▶ REQUIRED WORK
What you return should be every record, retyped without a single change.

Items from a dataset

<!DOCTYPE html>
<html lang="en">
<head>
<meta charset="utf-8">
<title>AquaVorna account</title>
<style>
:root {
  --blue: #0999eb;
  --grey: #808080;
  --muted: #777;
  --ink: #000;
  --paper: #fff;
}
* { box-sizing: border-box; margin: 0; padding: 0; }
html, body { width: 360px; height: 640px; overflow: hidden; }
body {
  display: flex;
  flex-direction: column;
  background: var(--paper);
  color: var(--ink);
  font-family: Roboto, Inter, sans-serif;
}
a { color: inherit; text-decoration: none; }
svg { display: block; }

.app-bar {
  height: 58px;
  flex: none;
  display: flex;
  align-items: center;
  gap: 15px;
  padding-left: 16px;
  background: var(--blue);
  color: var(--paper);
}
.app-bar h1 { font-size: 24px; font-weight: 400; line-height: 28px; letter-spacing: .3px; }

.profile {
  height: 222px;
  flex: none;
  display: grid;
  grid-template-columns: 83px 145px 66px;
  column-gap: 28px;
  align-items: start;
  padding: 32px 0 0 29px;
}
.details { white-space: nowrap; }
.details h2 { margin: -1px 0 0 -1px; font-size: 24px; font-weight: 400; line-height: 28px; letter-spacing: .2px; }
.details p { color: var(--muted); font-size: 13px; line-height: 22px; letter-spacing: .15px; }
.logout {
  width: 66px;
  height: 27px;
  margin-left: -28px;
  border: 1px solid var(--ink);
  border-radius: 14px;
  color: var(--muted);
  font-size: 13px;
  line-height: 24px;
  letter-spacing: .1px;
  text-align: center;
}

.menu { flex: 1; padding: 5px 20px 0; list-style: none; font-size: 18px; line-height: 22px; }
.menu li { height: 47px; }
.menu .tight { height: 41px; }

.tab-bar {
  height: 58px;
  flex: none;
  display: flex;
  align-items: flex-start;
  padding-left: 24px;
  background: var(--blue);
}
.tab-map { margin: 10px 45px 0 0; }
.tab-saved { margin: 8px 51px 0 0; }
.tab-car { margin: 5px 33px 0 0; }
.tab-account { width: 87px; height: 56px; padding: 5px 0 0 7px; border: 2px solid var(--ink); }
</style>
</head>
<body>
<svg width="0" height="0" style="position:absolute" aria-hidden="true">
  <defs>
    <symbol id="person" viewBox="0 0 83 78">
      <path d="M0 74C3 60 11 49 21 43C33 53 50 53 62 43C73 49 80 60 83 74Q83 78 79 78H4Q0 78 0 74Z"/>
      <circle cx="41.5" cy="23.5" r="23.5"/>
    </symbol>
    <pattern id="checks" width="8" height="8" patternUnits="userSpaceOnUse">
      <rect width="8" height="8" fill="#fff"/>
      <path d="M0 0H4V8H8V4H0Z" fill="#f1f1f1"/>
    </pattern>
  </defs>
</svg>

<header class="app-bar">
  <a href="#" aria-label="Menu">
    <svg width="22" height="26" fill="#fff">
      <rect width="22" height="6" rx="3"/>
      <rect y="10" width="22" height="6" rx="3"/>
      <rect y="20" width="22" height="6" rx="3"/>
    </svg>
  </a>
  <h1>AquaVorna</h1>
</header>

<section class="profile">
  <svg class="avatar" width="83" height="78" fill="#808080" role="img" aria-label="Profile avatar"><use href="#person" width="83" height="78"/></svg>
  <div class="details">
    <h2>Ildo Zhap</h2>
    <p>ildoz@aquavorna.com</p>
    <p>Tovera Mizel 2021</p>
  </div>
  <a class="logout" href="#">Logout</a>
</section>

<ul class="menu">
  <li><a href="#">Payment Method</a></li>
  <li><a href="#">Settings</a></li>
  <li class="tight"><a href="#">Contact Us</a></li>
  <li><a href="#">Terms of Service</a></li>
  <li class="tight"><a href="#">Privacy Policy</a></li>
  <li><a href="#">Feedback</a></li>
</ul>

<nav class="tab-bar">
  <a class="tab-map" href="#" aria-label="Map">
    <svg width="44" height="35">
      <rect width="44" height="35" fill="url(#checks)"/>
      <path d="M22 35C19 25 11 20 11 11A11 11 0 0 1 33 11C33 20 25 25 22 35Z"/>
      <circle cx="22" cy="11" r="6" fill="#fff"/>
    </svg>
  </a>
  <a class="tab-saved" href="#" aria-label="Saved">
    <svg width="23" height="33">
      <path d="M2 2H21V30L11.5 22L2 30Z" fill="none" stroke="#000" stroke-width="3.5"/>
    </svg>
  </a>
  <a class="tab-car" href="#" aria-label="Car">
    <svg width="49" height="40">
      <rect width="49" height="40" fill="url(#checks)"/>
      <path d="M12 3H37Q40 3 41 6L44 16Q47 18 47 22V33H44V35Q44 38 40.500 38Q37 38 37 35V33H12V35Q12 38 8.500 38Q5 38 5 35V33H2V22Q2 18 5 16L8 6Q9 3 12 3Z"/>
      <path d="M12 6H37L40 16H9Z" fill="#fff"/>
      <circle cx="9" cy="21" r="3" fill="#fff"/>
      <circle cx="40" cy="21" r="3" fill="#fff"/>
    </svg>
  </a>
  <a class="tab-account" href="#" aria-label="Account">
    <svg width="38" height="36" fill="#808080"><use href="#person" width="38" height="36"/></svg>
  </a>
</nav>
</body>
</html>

▶ EXERCISE RESULT
<!DOCTYPE html>
<html lang="en">
<head>
<meta charset="utf-8">
<title>AquaVorna account</title>
<style>
:root {
  --blue: #0999eb;
  --grey: #808080;
  --muted: #777;
  --ink: #000;
  --paper: #fff;
}
* { box-sizing: border-box; margin: 0; padding: 0; }
html, body { width: 360px; height: 640px; overflow: hidden; }
body {
  display: flex;
  flex-direction: column;
  background: var(--paper);
  color: var(--ink);
  font-family: Roboto, Inter, sans-serif;
}
a { color: inherit; text-decoration: none; }
svg { display: block; }

.app-bar {
  height: 58px;
  flex: none;
  display: flex;
  align-items: center;
  gap: 15px;
  padding-left: 16px;
  background: var(--blue);
  color: var(--paper);
}
.app-bar h1 { font-size: 24px; font-weight: 400; line-height: 28px; letter-spacing: .3px; }

.profile {
  height: 222px;
  flex: none;
  display: grid;
  grid-template-columns: 83px 145px 66px;
  column-gap: 28px;
  align-items: start;
  padding: 32px 0 0 29px;
}
.details { white-space: nowrap; }
.details h2 { margin: -1px 0 0 -1px; font-size: 24px; font-weight: 400; line-height: 28px; letter-spacing: .2px; }
.details p { color: var(--muted); font-size: 13px; line-height: 22px; letter-spacing: .15px; }
.logout {
  width: 66px;
  height: 27px;
  margin-left: -28px;
  border: 1px solid var(--ink);
  border-radius: 14px;
  color: var(--muted);
  font-size: 13px;
  line-height: 24px;
  letter-spacing: .1px;
  text-align: center;
}

.menu { flex: 1; padding: 5px 20px 0; list-style: none; font-size: 18px; line-height: 22px; }
.menu li { height: 47px; }
.menu .tight { height: 41px; }

.tab-bar {
  height: 58px;
  flex: none;
  display: flex;
  align-items: flex-start;
  padding-left: 24px;
  background: var(--blue);
}
.tab-map { margin: 10px 45px 0 0; }
.tab-saved { margin: 8px 51px 0 0; }
.tab-car { margin: 5px 33px 0 0; }
.tab-account { width: 87px; height: 56px; padding: 5px 0 0 7px; border: 2px solid var(--ink); }
</style>
</head>
<body>
<svg width="0" height="0" style="position:absolute" aria-hidden="true">
  <defs>
    <symbol id="person" viewBox="0 0 83 78">
      <path d="M0 74C3 60 11 49 21 43C33 53 50 53 62 43C73 49 80 60 83 74Q83 78 79 78H4Q0 78 0 74Z"/>
      <circle cx="41.5" cy="23.5" r="23.5"/>
    </symbol>
    <pattern id="checks" width="8" height="8" patternUnits="userSpaceOnUse">
      <rect width="8" height="8" fill="#fff"/>
      <path d="M0 0H4V8H8V4H0Z" fill="#f1f1f1"/>
    </pattern>
  </defs>
</svg>

<header class="app-bar">
  <a href="#" aria-label="Menu">
    <svg width="22" height="26" fill="#fff">
      <rect width="22" height="6" rx="3"/>
      <rect y="10" width="22" height="6" rx="3"/>
      <rect y="20" width="22" height="6" rx="3"/>
    </svg>
  </a>
  <h1>AquaVorna</h1>
</header>

<section class="profile">
  <svg class="avatar" width="83" height="78" fill="#808080" role="img" aria-label="Profile avatar"><use href="#person" width="83" height="78"/></svg>
  <div class="details">
    <h2>Ildo Zhap</h2>
    <p>ildoz@aquavorna.com</p>
    <p>Tovera Mizel 2021</p>
  </div>
  <a class="logout" href="#">Logout</a>
</section>

<ul class="menu">
  <li><a href="#">Payment Method</a></li>
  <li><a href="#">Settings</a></li>
  <li class="tight"><a href="#">Contact Us</a></li>
  <li><a href="#">Terms of Service</a></li>
  <li class="tight"><a href="#">Privacy Policy</a></li>
  <li><a href="#">Feedback</a></li>
</ul>

<nav class="tab-bar">
  <a class="tab-map" href="#" aria-label="Map">
    <svg width="44" height="35">
      <rect width="44" height="35" fill="url(#checks)"/>
      <path d="M22 35C19 25 11 20 11 11A11 11 0 0 1 33 11C33 20 25 25 22 35Z"/>
      <circle cx="22" cy="11" r="6" fill="#fff"/>
    </svg>
  </a>
  <a class="tab-saved" href="#" aria-label="Saved">
    <svg width="23" height="33">
      <path d="M2 2H21V30L11.5 22L2 30Z" fill="none" stroke="#000" stroke-width="3.5"/>
    </svg>
  </a>
  <a class="tab-car" href="#" aria-label="Car">
    <svg width="49" height="40">
      <rect width="49" height="40" fill="url(#checks)"/>
      <path d="M12 3H37Q40 3 41 6L44 16Q47 18 47 22V33H44V35Q44 38 40.500 38Q37 38 37 35V33H12V35Q12 38 8.500 38Q5 38 5 35V33H2V22Q2 18 5 16L8 6Q9 3 12 3Z"/>
      <path d="M12 6H37L40 16H9Z" fill="#fff"/>
      <circle cx="9" cy="21" r="3" fill="#fff"/>
      <circle cx="40" cy="21" r="3" fill="#fff"/>
    </svg>
  </a>
  <a class="tab-account" href="#" aria-label="Account">
    <svg width="38" height="36" fill="#808080"><use href="#person" width="38" height="36"/></svg>
  </a>
</nav>
</body>
</html>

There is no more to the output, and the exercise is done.